I knew one pre-teen girl could be pretty loud (and sometimes screechy), but I never imagined four pre-teen girls together, in the same room, would be capable of reaching ear-damaging decibels.
I'm pretty sure my hearing was damaged when Boogie had a few friends over for a slumber party last weekend. If not damaged, I have at least now been trained Pavlovian-style to seek shelter -- and the same ear protection I use when shooting a gun -- at the first utterance of a girly shriek. I was completely prepared for a gaggle of giggling girls holing up in her bedroom for nail painting, gossiping and makeovers, but didn't imagine the squealing would be so pervasive. I imagined the get-together was likely to begin with squeals of excitement as friends arrived. I was prepared for that.
I was not prepared for the level of excitement to last all night long.
Boogie can be quite enthusiastic about everything life offers, and the level of her enthusiasm is directly related to the level of her voice. The more excited and enthusiastic she becomes, the louder she gets and, eventually, the squealing begins. It's one of her more endearing attributes -- something that, while occasionally irritating, makes her who she is. Something I wouldn't change even if I could.
However, I should have known that she would choose friends who echoed her level of enthusiasm for life. Very vocal enthusiasm times four equals an almost over-irritated mommy. It's a very good thing that after a few years, most parents have learned to tune out the most irritating of noises in lieu of selling their children to the earliest band of gypsies to pass through. Yes, I admit, I have threatened to sell her to the gypsies on days when she crosses over into the highly irritating zone, but, she never believes me. She just looks at me with those mischievous green eyes and tells me, straight up, "You'd never sell me, mom. You'd miss me too much."
She is too wise.
Despite the hours of unabashed enthusiasm, the girls had fun and were incredibly well-behaved. They "tortured" Boogie into a makeover, which she eventually gave in to (with a little encouragement from me to just have fun), but not before telling them, repeatedly, that she didn't need makeup to be beautiful, that she was perfectly happy with herself just the way she was. They had a little bit of really light-colored eye-shadow and some nearly-nude lip gloss, so the makeover was extremely minimal.

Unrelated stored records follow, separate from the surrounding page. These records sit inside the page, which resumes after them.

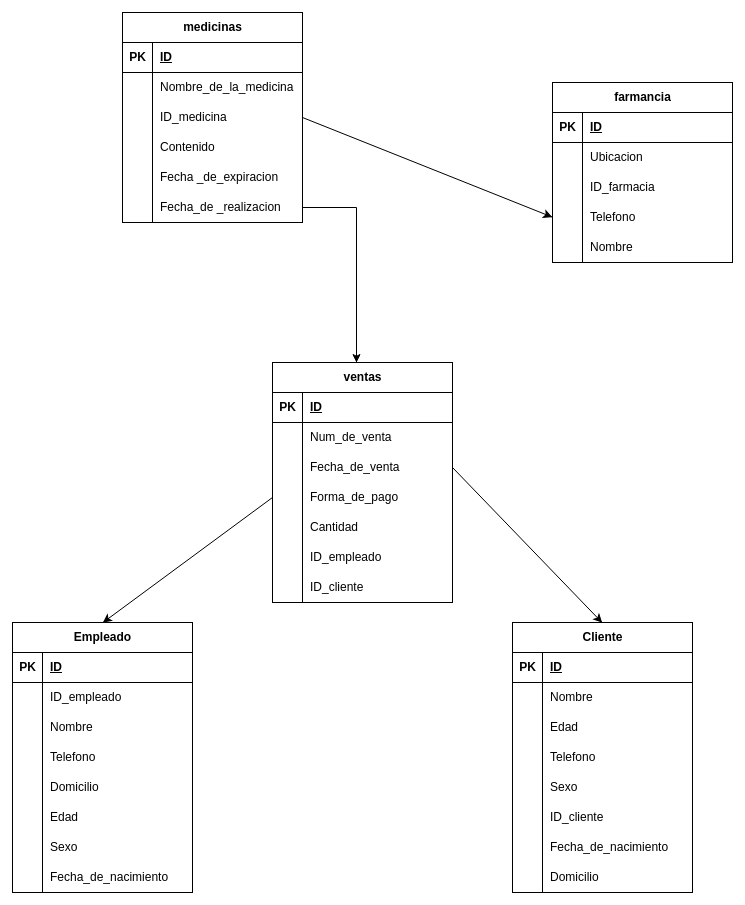
<!DOCTYPE html>
<html lang="es">
<head>
<meta charset="utf-8">
<title>Diagrama entidad-relación</title>
<style>
:root { --ink: #000; --paper: #fff; --row: 30px; --key: 30px; }
* { box-sizing: border-box; margin: 0; padding: 0; }
body { width: 745px; height: 905px; overflow: hidden; background: var(--paper); }
.diagram { position: relative; width: 745px; height: 905px; color: var(--ink); font: 12px/29px "Liberation Sans", Arial, sans-serif; }
.entity { position: absolute; width: 181px; border: 1px solid var(--ink); background: var(--paper); }
.entity h2 { height: var(--row); border-bottom: 1px solid var(--ink); font: inherit; font-weight: 700; text-align: center; }
.primary { display: grid; grid-template-columns: var(--key) 1fr; height: var(--row); border-bottom: 1px solid var(--ink); font-weight: 700; }
.primary span { border-right: 1px solid var(--ink); text-align: center; }
.primary u { padding-left: 7px; }
.fields { margin-left: 29px; border-left: 1px solid var(--ink); list-style: none; }
.fields li { height: var(--row); padding-left: 7px; white-space: nowrap; }
.fields li:last-child { height: 29px; }
.medicinas { left: 122px; top: 12px; }
.farmacia { left: 552px; top: 82px; }
.ventas { left: 272px; top: 362px; }
.empleado { left: 12px; top: 622px; }
.cliente { left: 512px; top: 622px; }
.relations { position: absolute; inset: 0; fill: none; stroke: var(--ink); stroke-width: 1; }
</style>
</head>
<body>
<main class="diagram">
  <section class="entity medicinas">
    <h2>medicinas</h2>
    <div class="primary"><span>PK</span><u>ID</u></div>
    <ul class="fields">
      <li>Nombre_de_la_medicina</li>
      <li>ID_medicina</li>
      <li>Contenido</li>
      <li>Fecha _de_expiracion</li>
      <li>Fecha_de _realizacion</li>
    </ul>
  </section>

  <section class="entity farmacia">
    <h2>farmancia</h2>
    <div class="primary"><span>PK</span><u>ID</u></div>
    <ul class="fields">
      <li>Ubicacion</li>
      <li>ID_farmacia</li>
      <li>Telefono</li>
      <li>Nombre</li>
    </ul>
  </section>

  <section class="entity ventas">
    <h2>ventas</h2>
    <div class="primary"><span>PK</span><u>ID</u></div>
    <ul class="fields">
      <li>Num_de_venta</li>
      <li>Fecha_de_venta</li>
      <li>Forma_de_pago</li>
      <li>Cantidad</li>
      <li>ID_empleado</li>
      <li>ID_cliente</li>
    </ul>
  </section>

  <section class="entity empleado">
    <h2>Empleado</h2>
    <div class="primary"><span>PK</span><u>ID</u></div>
    <ul class="fields">
      <li>ID_empleado</li>
      <li>Nombre</li>
      <li>Telefono</li>
      <li>Domicilio</li>
      <li>Edad</li>
      <li>Sexo</li>
      <li>Fecha_de_nacimiento</li>
    </ul>
  </section>

  <section class="entity cliente">
    <h2>Cliente</h2>
    <div class="primary"><span>PK</span><u>ID</u></div>
    <ul class="fields">
      <li>Nombre</li>
      <li>Edad</li>
      <li>Telefono</li>
      <li>Sexo</li>
      <li>ID_cliente</li>
      <li>Fecha_de_nacimiento</li>
      <li>Domicilio</li>
    </ul>
  </section>

  <svg class="relations" width="745" height="905" viewBox="0 0 745 905" aria-hidden="true">
    <defs>
      <marker id="arrow" markerUnits="userSpaceOnUse" markerWidth="10" markerHeight="10" refX="9" refY="5" orient="auto">
        <path d="M8 5 L1 8.5 L2.8 5 L1 1.5 Z" fill="#000" stroke="#000"/>
      </marker>
    </defs>
    <g marker-end="url(#arrow)">
      <path d="M302.5 117.5 L552 217"/>
      <path d="M302.5 207.5 H356.5 V362.5"/>
      <path d="M272.5 497.5 L103 622.5"/>
      <path d="M452.5 467.5 L602 622.5"/>
    </g>
  </svg>
</main>
</body>
</html>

Anything more than that and I think I would have had a true rebellion from Boogie on my hands.
I'm doing something right, thank goodness.
What did I learn from the slumber party? I learned that Boogie knows how to choose her friends well -- they all seem as strong and outspoken as she is. I learned that she is maturing at the right pace. A couple of her friends seemed a little more "worldly" than she is, especially when it comes to boys. But I think, at 12, she is right on track for believing boys still have cooties. In my mom mind, she can keep on believing boys have cooties until she is 21.
I also learned that she tells her friends about me, and the things she tells them are positive. That means I must still be a good, positive influence on her. She even tells them that I write about her and seemed pretty proud of that fact.
This is a good thing.